Stacy will talk about improving measures of research impact, but is also open to taking other relevant questions.

If you wish to participate in the Ask Me Anything, you will need to register with Reddit. There will also be some live tweeting from @altmetric and @digitalsci, and questions on the #AskStacyAltmetric hashtag, so keep your eyes peeled!

Results of the #Force2016 Innovation Challenge: we won!

Results of the #Force2016 Innovation Challenge: we won!

I’m pleased to report that along with the team behind Radian (a knowledge portal for data management librarians), the Metric Tookit (pitched by me, Heather Coates, and Robin Champieux) has won the Force 2016 PitchIt Innovation Challenge!

I’m hugely proud and very excited about bringing this idea to life. In talking with researchers and librarians worldwide over the past two years, the single biggest request I tend to get is an easy way to understand what metrics really mean (or more importantly, what they don’t mean). This toolkit will be that resource.

We’ve already started to get some promising feedback about our plans, including these nice tweets from (one of my favorite open scientists :)) Erin McKiernan and Sara Mannheimer:

To learn more about our vision, visit the Jisc Elevator site, where we’ve submitted our pitch and an accompanying video.

Many thanks to Heather and Robin, who were the driving force behind developing such a compelling pitch deck! And thank you also to the Force11 community–we look forward to sharing our results with you soon!

What does a culturally-relevant #scholcomm practice look like?

What does a culturally-relevant #scholcomm practice look like?

I am currently at the Force 2016 conference in Portland, OR, where I presented today at a workshop for the Force Fellows on scholarly communication and crafting one’s online identity. As expected, the “teachers” at this workshop learned as much from the attendees as the attendees did from us, particularly with respect to culturally-relevant, informal scholarly communication (tweeting, blogging, etc).

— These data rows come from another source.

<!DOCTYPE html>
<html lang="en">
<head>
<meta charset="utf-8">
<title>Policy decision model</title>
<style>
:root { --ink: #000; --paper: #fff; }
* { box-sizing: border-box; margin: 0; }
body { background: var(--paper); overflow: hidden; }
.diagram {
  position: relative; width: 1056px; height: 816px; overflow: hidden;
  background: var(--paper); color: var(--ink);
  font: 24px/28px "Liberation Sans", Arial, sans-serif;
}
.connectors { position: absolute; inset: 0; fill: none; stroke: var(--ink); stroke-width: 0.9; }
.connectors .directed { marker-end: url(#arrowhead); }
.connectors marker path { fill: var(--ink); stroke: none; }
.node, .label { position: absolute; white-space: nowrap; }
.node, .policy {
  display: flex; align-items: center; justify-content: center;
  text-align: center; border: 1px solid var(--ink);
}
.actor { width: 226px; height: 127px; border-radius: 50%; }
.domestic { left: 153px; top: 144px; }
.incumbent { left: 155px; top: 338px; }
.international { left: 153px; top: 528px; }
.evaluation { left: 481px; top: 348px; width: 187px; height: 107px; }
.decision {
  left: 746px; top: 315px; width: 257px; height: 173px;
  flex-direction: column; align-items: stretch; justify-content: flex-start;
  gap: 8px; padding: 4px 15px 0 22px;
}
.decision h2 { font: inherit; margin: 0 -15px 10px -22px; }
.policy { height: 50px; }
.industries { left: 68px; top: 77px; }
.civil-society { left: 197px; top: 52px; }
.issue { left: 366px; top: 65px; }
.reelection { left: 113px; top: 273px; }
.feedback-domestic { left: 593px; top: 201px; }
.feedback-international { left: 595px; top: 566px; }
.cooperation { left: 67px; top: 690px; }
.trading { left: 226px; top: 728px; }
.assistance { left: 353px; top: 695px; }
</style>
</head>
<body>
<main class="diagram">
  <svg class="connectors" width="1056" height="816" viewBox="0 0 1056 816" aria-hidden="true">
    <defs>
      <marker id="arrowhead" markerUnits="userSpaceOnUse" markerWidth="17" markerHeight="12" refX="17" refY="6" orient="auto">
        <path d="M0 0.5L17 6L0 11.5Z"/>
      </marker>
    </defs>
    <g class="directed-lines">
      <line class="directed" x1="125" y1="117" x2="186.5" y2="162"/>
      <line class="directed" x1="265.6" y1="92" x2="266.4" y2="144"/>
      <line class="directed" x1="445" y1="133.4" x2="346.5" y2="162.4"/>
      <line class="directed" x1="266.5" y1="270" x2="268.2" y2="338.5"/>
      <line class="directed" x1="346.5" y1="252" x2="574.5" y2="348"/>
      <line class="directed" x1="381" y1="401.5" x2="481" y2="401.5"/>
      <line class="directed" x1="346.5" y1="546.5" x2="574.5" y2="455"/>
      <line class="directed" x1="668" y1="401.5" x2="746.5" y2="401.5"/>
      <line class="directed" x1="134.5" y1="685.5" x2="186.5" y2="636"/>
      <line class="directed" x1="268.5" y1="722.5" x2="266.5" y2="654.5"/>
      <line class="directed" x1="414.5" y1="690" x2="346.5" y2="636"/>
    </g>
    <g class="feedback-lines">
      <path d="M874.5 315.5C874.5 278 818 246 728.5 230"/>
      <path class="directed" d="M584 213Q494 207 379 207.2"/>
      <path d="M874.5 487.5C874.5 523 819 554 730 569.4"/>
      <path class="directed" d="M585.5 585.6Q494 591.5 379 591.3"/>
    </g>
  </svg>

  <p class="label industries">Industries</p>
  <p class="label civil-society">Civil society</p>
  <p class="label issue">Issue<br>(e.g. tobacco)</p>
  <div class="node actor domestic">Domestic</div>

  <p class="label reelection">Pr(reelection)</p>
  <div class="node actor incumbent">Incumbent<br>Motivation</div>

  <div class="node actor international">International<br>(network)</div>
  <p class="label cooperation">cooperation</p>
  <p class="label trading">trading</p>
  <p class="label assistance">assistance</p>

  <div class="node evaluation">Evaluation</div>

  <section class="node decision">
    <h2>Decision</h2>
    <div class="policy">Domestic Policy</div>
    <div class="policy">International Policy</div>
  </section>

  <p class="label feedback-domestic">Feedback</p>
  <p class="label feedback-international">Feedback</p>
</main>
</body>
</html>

Paul Groth gave an excellent talk following mine (full-text of which is forthcoming, watch this space) on best practices for writing online, during which an important conversation started.

One participant described how, at her institution–and in among Middle Eastern librarians more generally–her colleagues are too shy to even comment upon a blog post she had written. Putting one’s self “out there” in the ways Paul and I recommended (blogging, tweeting, commenting upon others’ blogs, and so on) would simply not work in her context. Though she believed in our message, she was afraid it would be a very hard sell to her colleagues.

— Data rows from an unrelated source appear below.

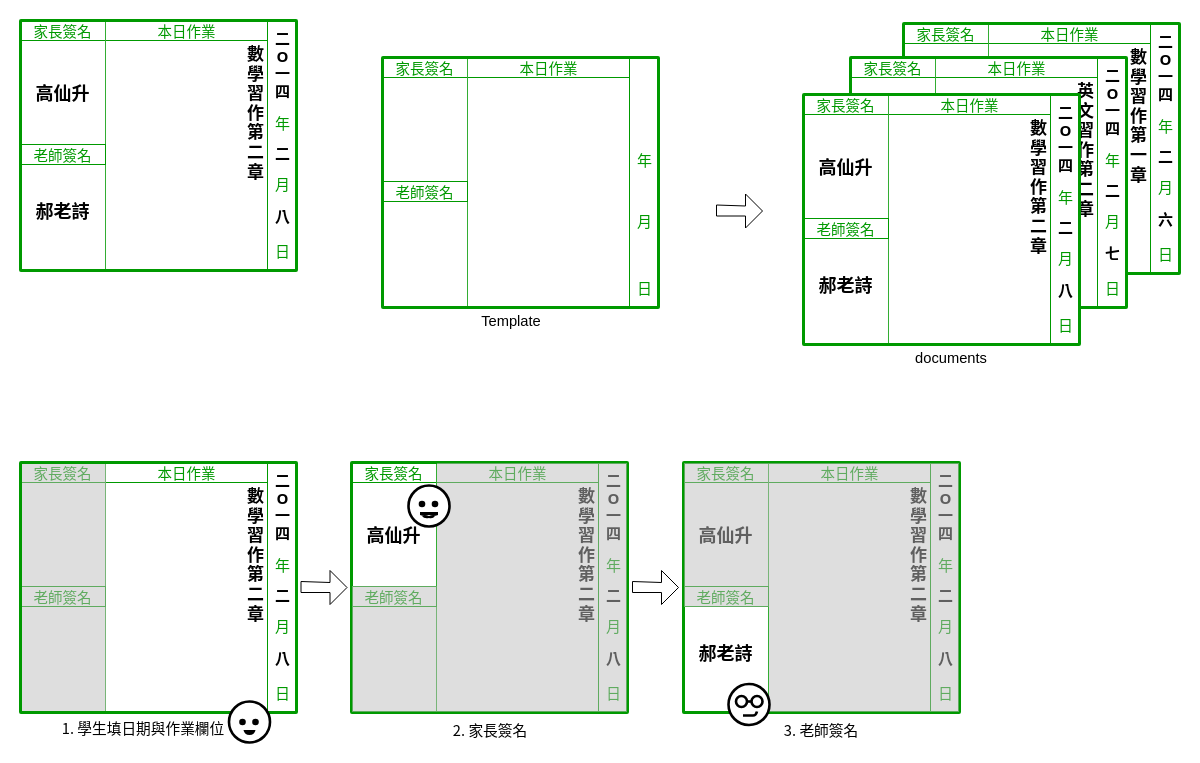
<!DOCTYPE html>
<html lang="zh-Hant">
<head>
<meta charset="utf-8">
<title>家庭聯絡簿流程</title>
<style>
:root {
  --green: #009900;
  --line: #33ad33;
  --ink: #000;
  --paper: #fff;
  --veil: rgba(190, 190, 190, .5);
}
* { box-sizing: border-box; margin: 0; }
body { width: 1200px; height: 763px; overflow: hidden; background: var(--paper); }
.diagram {
  position: relative; width: 1200px; height: 763px; overflow: hidden;
  font-family: "Noto Sans CJK TC", "Noto Sans CJK JP", sans-serif;
  font-size: 14.7px; line-height: 20px; color: var(--ink);
}
.card {
  position: absolute; width: 279px; height: 253px;
  display: grid; grid-template-columns: 84px 162px 27px; grid-template-rows: 247px;
  border: 3px solid var(--green); border-radius: 2px; background: var(--paper);
}
.signatures {
  display: grid; grid-template-rows: 19px 103px 21px 104px;
  border-right: 1px solid var(--line);
}
.homework {
  display: grid; grid-template-rows: 19px 228px;
  border-right: 1px solid var(--green);
}
.label {
  display: flex; align-items: center; justify-content: center;
  padding-bottom: 1px;
  font-size: 14.5px; font-weight: 400; color: var(--green);
  border-bottom: 1px solid var(--green);
}
.signatures .label { padding-right: 2px; }
.signatures .teacher {
  margin-right: -1px; padding-bottom: 0;
  border-top: 1px solid var(--green); border-right: 1px solid var(--green);
}
.signature {
  display: flex; align-items: center; justify-content: center;
  padding: 0 2px 2px 0; font-size: 18px; font-weight: 700;
}
.teacher + .signature { padding-bottom: 14px; }
.task {
  writing-mode: vertical-rl; justify-self: end;
  padding: 4px 2px 0 0; font-size: 17px; font-weight: 700;
  letter-spacing: 2.6px; white-space: nowrap;
}
.date {
  display: grid; grid-template-rows: 70px 46px 13px 50px 14px 46px;
  padding: 8px 0 0 2px; align-items: center; justify-items: center;
  text-align: center; font-size: 15px; font-weight: 700;
}
.year {
  width: 15px; line-height: 17.5px; word-break: break-all;
  font-family: "Noto Sans", "Noto Sans CJK TC", "Noto Sans CJK JP", sans-serif;
}
.unit { font-weight: 400; color: var(--green); }
.date .unit:last-child { padding-top: 10px; }
.veil { position: absolute; inset: -1px; background: var(--veil); }
.student-turn { clip-path: polygon(1px 1px, 85px 1px, 85px 248px, 1px 248px); }
.parent-turn { clip-path: polygon(85px 0, 100% 0, 100% 100%, 0 100%, 0 123px, 85px 123px); }
.teacher-turn { clip-path: polygon(0 0, 100% 0, 100% 100%, 85px 100%, 85px 144px, 0 144px); }
.caption { position: absolute; width: 200px; text-align: center; white-space: nowrap; }
.latin { font-family: "Liberation Sans", sans-serif; }
.marks { position: absolute; left: 0; top: 0; }

.sample { left: 19px; top: 19px; }
.template { left: 381px; top: 56px; }
.doc-back { left: 902px; top: 22px; }
.doc-middle { left: 849px; top: 56px; }
.doc-front { left: 802px; top: 93px; }
.step-one { left: 19px; top: 461px; }
.step-two { left: 350px; top: 461px; }
.step-three { left: 682px; top: 461px; }
.cap-template { left: 411px; top: 311px; }
.cap-documents { left: 851px; top: 348px; }
.cap-one { left: 43px; top: 718px; }
.cap-two { left: 390px; top: 720px; }
.cap-three { left: 721px; top: 720px; }
</style>
</head>
<body>
<main class="diagram">

  <article class="card sample">
    <div class="signatures">
      <h3 class="label">家長簽名</h3><p class="signature">高仙升</p>
      <h3 class="label teacher">老師簽名</h3><p class="signature">郝老詩</p>
    </div>
    <div class="homework"><h3 class="label">本日作業</h3><p class="task">數學習作第二章</p></div>
    <div class="date"><span class="year">二O一四</span><span class="unit">年</span><span>二</span><span class="unit">月</span><span>八</span><span class="unit">日</span></div>
  </article>

  <article class="card template">
    <div class="signatures">
      <h3 class="label">家長簽名</h3><p class="signature"></p>
      <h3 class="label teacher">老師簽名</h3><p class="signature"></p>
    </div>
    <div class="homework"><h3 class="label">本日作業</h3><p class="task"></p></div>
    <div class="date"><span class="year"></span><span class="unit">年</span><span></span><span class="unit">月</span><span></span><span class="unit">日</span></div>
  </article>
  <p class="caption latin cap-template">Template</p>

  <article class="card doc-back">
    <div class="signatures">
      <h3 class="label">家長簽名</h3><p class="signature"></p>
      <h3 class="label teacher">老師簽名</h3><p class="signature"></p>
    </div>
    <div class="homework"><h3 class="label">本日作業</h3><p class="task">數學習作第一章</p></div>
    <div class="date"><span class="year">二O一四</span><span class="unit">年</span><span>二</span><span class="unit">月</span><span>六</span><span class="unit">日</span></div>
  </article>

  <article class="card doc-middle">
    <div class="signatures">
      <h3 class="label">家長簽名</h3><p class="signature"></p>
      <h3 class="label teacher">老師簽名</h3><p class="signature"></p>
    </div>
    <div class="homework"><h3 class="label">本日作業</h3><p class="task">英文習作第二章</p></div>
    <div class="date"><span class="year">二O一四</span><span class="unit">年</span><span>二</span><span class="unit">月</span><span>七</span><span class="unit">日</span></div>
  </article>

  <article class="card doc-front">
    <div class="signatures">
      <h3 class="label">家長簽名</h3><p class="signature">高仙升</p>
      <h3 class="label teacher">老師簽名</h3><p class="signature">郝老詩</p>
    </div>
    <div class="homework"><h3 class="label">本日作業</h3><p class="task">數學習作第二章</p></div>
    <div class="date"><span class="year">二O一四</span><span class="unit">年</span><span>二</span><span class="unit">月</span><span>八</span><span class="unit">日</span></div>
  </article>
  <p class="caption latin cap-documents">documents</p>

  <article class="card step-one">
    <div class="signatures">
      <h3 class="label">家長簽名</h3><p class="signature"></p>
      <h3 class="label teacher">老師簽名</h3><p class="signature"></p>
    </div>
    <div class="homework"><h3 class="label">本日作業</h3><p class="task">數學習作第二章</p></div>
    <div class="date"><span class="year">二O一四</span><span class="unit">年</span><span>二</span><span class="unit">月</span><span>八</span><span class="unit">日</span></div>
    <div class="veil student-turn"></div>
  </article>
  <p class="caption cap-one">1. 學生填日期與作業欄位</p>

  <article class="card step-two">
    <div class="signatures">
      <h3 class="label">家長簽名</h3><p class="signature">高仙升</p>
      <h3 class="label teacher">老師簽名</h3><p class="signature"></p>
    </div>
    <div class="homework"><h3 class="label">本日作業</h3><p class="task">數學習作第二章</p></div>
    <div class="date"><span class="year">二O一四</span><span class="unit">年</span><span>二</span><span class="unit">月</span><span>八</span><span class="unit">日</span></div>
    <div class="veil parent-turn"></div>
  </article>
  <p class="caption cap-two">2. 家長簽名</p>

  <article class="card step-three">
    <div class="signatures">
      <h3 class="label">家長簽名</h3><p class="signature">高仙升</p>
      <h3 class="label teacher">老師簽名</h3><p class="signature">郝老詩</p>
    </div>
    <div class="homework"><h3 class="label">本日作業</h3><p class="task">數學習作第二章</p></div>
    <div class="date"><span class="year">二O一四</span><span class="unit">年</span><span>二</span><span class="unit">月</span><span>八</span><span class="unit">日</span></div>
    <div class="veil teacher-turn"></div>
  </article>
  <p class="caption cap-three">3. 老師簽名</p>

  <svg class="marks" width="1200" height="763" viewBox="0 0 1200 763" aria-hidden="true">
    <defs>
      <polygon id="arrow" points="0,11 29,12 29,0 46,17 29,34 29,22 0,22" fill="#fff" stroke="#000"/>
      <circle id="head" r="20.5" fill="#fff" stroke="#000" stroke-width="2.6"/>
    </defs>
    <use href="#arrow" x="716.5" y="194"/>
    <use href="#arrow" x="301" y="570.5"/>
    <use href="#arrow" x="632.5" y="570.5"/>

    <g id="student-face" transform="translate(249.5 722)">
      <use href="#head"/>
      <circle cx="-7" cy="0" r="3.3"/><circle cx="6" cy="0" r="3.3"/>
      <path d="M-6 8H6Q5 13 0 13T-6 8Z"/>
    </g>
    <g id="parent-face" transform="translate(429 506)">
      <use href="#head"/>
      <circle cx="-7" cy="-2" r="3.3"/><circle cx="6" cy="-2" r="3.3"/>
      <path d="M-9 6H9V9Q4 11 0 9Q-4 11 -9 9Z"/>
      <path d="M-7 10H6Q4 13 0 12Q-5 13 -7 10Z"/>
    </g>
    <g id="teacher-face" transform="translate(749 704.5)">
      <use href="#head"/>
      <g fill="none" stroke="#000" stroke-width="2.6">
        <circle cx="-7.5" cy="-3" r="5.5"/><circle cx="8" cy="-3" r="5.5"/>
        <path d="M-2 -3H3"/>
        <path d="M-6 11H4Q7 11 8 7"/>
      </g>
    </g>
  </svg>
</main>
</body>
</html>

Likewise, an attendee from Africa described how sharing one’s personal opinion on research online–even with the oft-seen Twitter/blog disclaimer, “The views expressed here do not reflect those of my employer”–was a non-starter. Among African researchers and university administrators, there is no such thing as a personal-professional divide; whatever you do and say online related to research will always reflect upon the employer.

Moreover, lots of the recommendations I was making with regard to Twitter come from my perspective as an American. I believe it is the single most valuable informal networking tool for scholars, and so I recommended it highly in this workshop. But what about more culturally-relevant, local social networks like Sina Weibo or VK? Do the techniques I describe for engaging on Twitter translate (pardon the pun) into other social networks? I honestly have no idea.

Today’s workshop seeded some important conversations about diversity in informal scholarly communication. Many of us tend to take for granted that it is good to blog, tweet, etc, but for some, that’s simply not possible.

I can’t be the first person to bring up this topic–if you know of research or commentary in this area, please do leave a comment with some links. (Most “culture”-oriented scholcomm readings I’ve found have to do only with disciplinary culture, not global cultural differences.)

I’d also like to hear from the experts at Force 2016. If you’re working with researchers outside of North America and Europe, how are expectations around informal online scholarly communication different from popular “best practices”? What are some culturally-relevant ways that you use to share and discuss research online?